EXERCISE BRIEF ▸
Your answer must contain each line of the listing in which "border" appears, copied in full.

INFORMATION PROVIDED START

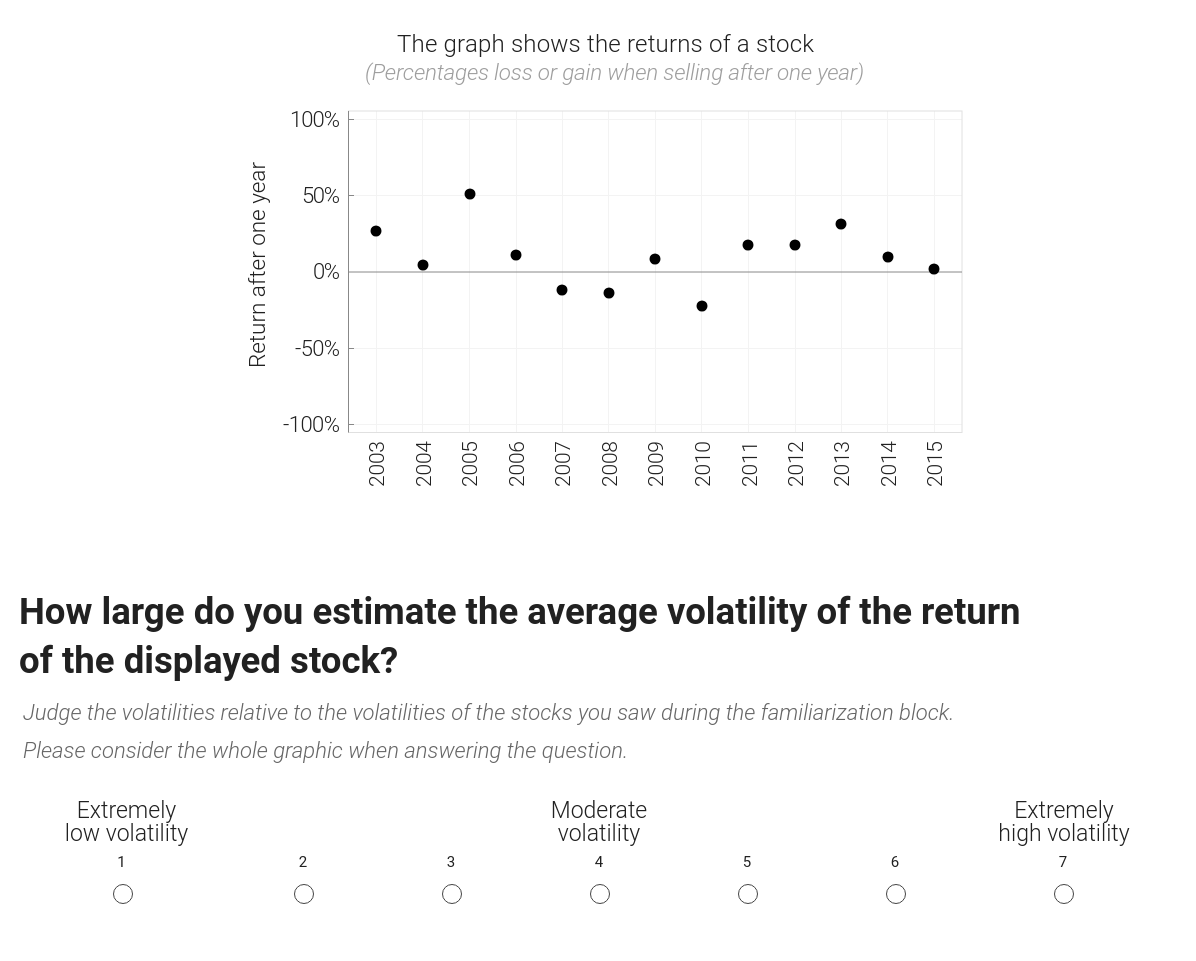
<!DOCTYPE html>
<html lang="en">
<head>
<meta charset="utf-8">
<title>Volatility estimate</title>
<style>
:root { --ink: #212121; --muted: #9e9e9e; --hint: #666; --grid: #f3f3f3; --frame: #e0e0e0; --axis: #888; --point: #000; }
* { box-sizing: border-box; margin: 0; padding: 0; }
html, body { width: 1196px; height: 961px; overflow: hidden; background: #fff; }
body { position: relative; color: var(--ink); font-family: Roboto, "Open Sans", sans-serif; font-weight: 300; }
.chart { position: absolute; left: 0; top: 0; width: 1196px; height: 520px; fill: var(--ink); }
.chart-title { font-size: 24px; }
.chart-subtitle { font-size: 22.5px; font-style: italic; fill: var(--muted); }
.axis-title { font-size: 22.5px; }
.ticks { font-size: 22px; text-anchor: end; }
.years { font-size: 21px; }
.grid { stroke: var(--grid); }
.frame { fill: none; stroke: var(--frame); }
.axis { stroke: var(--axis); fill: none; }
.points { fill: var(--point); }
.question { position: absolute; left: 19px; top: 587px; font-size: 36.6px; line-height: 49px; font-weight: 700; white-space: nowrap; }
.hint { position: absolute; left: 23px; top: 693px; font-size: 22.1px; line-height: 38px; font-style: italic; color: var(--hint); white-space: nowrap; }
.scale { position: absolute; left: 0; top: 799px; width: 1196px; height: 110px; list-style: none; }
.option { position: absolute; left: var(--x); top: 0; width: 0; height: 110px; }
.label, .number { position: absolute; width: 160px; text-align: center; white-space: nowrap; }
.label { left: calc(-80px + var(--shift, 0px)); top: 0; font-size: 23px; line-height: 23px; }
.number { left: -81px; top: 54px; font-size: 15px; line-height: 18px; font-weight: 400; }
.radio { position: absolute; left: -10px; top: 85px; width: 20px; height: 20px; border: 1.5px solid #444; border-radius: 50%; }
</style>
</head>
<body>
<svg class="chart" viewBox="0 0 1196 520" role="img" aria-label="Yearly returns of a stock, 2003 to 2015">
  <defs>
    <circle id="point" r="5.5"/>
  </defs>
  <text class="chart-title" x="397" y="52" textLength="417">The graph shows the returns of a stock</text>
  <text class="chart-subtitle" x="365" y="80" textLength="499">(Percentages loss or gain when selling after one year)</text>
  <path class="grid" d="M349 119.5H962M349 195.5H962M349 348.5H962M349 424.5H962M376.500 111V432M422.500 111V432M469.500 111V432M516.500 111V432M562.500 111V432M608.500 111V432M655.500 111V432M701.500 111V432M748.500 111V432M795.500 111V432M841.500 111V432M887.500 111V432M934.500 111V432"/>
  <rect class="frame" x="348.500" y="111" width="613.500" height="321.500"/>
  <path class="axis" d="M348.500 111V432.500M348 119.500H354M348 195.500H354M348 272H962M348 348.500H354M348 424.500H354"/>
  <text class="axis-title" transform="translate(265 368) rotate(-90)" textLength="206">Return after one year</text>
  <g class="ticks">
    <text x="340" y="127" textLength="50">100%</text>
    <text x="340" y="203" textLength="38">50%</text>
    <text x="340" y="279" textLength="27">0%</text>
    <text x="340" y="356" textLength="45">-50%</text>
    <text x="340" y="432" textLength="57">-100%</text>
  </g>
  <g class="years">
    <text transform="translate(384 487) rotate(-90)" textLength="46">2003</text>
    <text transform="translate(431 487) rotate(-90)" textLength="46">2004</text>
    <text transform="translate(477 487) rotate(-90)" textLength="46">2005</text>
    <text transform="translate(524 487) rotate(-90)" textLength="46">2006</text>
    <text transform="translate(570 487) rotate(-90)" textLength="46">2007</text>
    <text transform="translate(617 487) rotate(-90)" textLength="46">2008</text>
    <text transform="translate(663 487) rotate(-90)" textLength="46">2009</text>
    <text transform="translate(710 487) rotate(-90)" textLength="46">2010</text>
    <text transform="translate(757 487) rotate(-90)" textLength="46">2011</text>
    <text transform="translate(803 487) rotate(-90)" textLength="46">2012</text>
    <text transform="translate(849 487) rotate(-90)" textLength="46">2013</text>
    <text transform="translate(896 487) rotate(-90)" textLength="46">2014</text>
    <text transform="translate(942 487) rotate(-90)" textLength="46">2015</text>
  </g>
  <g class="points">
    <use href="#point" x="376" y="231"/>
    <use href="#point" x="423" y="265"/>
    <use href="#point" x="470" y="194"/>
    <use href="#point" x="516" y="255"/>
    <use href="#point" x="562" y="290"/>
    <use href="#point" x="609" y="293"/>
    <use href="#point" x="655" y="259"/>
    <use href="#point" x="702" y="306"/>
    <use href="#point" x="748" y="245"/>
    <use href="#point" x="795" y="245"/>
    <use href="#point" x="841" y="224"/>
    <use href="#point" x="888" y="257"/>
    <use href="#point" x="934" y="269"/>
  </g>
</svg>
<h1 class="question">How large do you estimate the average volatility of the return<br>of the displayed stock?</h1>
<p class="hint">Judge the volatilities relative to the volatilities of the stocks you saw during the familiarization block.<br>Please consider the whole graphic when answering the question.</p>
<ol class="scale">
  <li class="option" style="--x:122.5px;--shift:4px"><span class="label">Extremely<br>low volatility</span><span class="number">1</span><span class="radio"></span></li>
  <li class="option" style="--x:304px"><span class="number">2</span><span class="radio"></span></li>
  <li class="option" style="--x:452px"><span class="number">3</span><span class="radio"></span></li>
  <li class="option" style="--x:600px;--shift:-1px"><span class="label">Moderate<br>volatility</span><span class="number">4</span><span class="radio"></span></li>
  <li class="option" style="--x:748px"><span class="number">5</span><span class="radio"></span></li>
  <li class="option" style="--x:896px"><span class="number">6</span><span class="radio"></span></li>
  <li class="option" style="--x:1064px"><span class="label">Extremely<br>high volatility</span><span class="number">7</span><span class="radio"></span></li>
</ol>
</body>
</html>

INFORMATION PROVIDED END
INFORMATION PROVIDED START

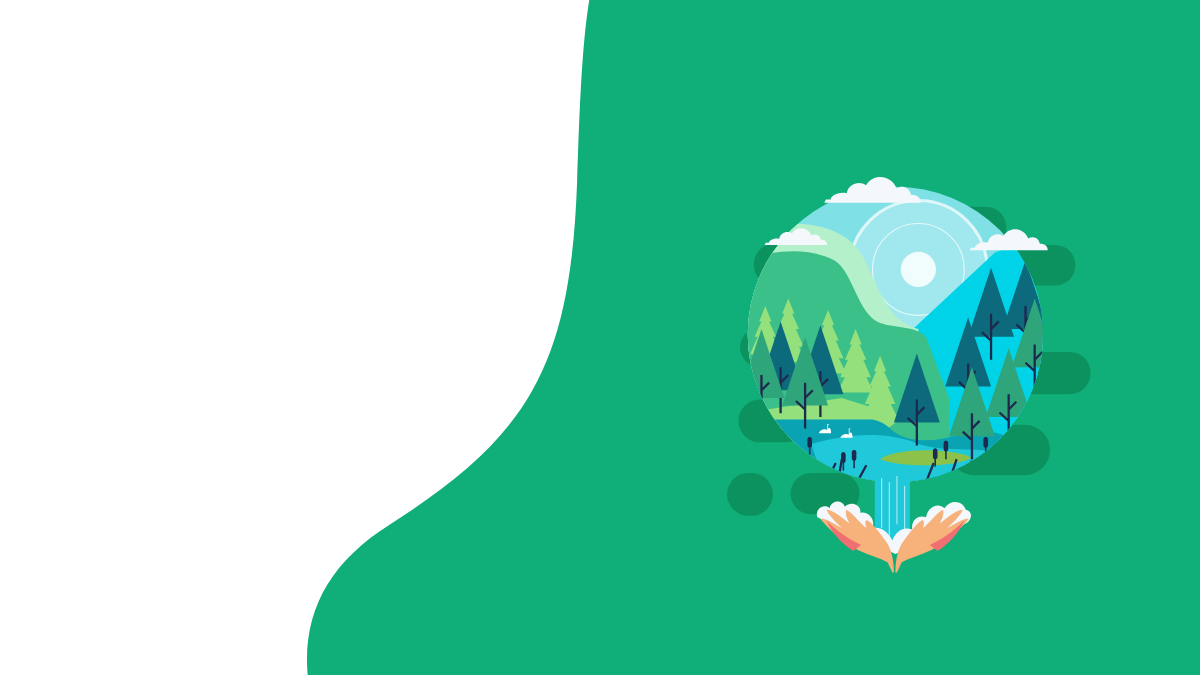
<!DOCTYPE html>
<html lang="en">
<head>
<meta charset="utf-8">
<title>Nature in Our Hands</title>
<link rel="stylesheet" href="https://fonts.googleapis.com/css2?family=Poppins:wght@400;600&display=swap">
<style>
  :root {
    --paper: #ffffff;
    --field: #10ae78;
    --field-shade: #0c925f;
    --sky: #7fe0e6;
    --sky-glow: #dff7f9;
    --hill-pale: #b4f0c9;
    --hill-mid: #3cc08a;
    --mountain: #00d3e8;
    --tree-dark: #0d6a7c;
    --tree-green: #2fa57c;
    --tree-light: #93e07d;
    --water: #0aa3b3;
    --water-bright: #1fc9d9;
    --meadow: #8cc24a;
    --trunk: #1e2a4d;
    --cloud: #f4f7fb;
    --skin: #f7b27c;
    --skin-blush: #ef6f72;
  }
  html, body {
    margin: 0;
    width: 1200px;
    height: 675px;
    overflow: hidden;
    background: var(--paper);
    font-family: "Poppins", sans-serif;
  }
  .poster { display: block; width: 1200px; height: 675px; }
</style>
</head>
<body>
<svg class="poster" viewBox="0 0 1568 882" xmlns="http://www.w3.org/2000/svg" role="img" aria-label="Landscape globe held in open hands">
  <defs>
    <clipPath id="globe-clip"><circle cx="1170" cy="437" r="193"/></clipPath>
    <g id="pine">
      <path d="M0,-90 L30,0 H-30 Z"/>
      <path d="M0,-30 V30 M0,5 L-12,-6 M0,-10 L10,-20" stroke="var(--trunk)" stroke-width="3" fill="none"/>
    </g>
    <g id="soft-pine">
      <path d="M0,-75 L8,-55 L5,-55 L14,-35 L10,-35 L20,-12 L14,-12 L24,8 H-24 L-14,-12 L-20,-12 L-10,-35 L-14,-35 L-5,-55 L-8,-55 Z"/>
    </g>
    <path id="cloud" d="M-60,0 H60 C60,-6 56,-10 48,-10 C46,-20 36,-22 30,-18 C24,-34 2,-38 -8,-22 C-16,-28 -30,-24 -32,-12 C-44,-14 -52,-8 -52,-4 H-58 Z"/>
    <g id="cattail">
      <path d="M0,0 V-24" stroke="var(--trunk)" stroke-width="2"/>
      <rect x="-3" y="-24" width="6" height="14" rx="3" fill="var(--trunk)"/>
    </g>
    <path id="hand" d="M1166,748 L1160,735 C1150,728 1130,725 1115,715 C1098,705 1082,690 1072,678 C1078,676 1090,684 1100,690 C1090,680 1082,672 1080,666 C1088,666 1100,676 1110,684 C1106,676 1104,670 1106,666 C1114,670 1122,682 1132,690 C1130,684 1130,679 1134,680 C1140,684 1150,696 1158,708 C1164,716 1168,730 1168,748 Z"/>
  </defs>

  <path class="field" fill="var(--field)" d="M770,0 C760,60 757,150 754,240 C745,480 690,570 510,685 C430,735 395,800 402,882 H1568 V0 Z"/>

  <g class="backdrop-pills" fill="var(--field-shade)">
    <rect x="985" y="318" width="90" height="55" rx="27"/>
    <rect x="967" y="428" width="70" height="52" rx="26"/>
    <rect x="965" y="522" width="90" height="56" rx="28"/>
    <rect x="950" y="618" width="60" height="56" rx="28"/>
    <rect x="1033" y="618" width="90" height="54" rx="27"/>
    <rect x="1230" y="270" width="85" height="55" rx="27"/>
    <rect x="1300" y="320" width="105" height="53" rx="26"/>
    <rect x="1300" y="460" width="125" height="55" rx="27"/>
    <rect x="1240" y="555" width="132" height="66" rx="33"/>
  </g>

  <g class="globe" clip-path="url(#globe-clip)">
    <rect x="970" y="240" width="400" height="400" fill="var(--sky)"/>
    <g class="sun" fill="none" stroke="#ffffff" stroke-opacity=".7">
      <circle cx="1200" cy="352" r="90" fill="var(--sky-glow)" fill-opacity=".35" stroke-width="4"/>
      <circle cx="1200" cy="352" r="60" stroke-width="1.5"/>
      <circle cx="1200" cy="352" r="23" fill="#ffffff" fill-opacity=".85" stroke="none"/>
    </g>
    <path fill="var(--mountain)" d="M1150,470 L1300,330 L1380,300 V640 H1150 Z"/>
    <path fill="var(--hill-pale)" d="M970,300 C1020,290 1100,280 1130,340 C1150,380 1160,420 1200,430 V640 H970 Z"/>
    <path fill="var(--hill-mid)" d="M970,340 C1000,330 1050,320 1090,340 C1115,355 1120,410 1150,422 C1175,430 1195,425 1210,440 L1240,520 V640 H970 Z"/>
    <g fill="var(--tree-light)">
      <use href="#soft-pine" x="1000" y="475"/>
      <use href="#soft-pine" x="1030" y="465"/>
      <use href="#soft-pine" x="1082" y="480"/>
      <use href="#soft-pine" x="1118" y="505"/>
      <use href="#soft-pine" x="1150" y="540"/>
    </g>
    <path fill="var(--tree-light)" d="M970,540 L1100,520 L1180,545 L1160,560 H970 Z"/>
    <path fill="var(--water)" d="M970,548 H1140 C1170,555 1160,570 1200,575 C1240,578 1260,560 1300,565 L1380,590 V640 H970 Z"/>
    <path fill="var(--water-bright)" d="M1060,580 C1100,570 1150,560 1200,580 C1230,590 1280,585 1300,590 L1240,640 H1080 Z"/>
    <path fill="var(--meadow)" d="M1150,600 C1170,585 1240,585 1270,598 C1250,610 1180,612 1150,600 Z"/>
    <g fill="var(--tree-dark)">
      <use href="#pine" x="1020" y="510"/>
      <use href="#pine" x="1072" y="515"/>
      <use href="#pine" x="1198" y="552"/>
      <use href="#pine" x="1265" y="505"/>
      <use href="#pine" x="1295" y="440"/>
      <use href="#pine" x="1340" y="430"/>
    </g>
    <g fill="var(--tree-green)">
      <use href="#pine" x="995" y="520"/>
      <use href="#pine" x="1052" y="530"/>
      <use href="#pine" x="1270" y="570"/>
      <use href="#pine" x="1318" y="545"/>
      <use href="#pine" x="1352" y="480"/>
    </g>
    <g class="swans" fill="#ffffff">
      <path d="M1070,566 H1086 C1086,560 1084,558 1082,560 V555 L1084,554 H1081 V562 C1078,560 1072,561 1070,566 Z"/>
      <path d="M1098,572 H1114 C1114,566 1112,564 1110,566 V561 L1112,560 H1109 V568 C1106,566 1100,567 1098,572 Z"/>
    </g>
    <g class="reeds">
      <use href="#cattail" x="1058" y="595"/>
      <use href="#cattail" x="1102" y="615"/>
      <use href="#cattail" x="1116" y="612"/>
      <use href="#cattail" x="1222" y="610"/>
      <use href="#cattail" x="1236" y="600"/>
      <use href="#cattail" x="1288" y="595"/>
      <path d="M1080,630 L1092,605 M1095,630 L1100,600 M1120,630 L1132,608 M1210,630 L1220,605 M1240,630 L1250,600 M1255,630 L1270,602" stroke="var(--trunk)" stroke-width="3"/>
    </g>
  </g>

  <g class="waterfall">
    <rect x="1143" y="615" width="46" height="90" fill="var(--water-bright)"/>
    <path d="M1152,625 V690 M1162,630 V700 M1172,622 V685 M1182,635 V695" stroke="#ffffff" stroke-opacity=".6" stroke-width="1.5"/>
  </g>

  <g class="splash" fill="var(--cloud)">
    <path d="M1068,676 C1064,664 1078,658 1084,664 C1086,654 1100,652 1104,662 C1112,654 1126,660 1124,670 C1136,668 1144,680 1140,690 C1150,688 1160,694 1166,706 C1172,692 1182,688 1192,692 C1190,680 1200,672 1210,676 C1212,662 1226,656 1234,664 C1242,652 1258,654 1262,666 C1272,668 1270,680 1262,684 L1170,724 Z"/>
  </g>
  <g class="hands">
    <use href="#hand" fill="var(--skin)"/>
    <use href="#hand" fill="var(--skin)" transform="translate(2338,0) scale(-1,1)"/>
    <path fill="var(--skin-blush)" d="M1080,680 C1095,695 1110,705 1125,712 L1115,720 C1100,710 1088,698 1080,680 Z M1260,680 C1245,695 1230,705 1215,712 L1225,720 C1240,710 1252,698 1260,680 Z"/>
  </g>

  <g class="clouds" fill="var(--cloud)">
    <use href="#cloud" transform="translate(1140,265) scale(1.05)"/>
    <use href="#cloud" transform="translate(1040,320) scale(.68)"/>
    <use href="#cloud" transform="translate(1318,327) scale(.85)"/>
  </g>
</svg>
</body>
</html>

INFORMATION PROVIDED END

YOUR SOLUTION ▸
* { box-sizing: border-box; margin: 0; padding: 0; }
.radio { position: absolute; left: -10px; top: 85px; width: 20px; height: 20px; border: 1.5px solid #444; border-radius: 50%; }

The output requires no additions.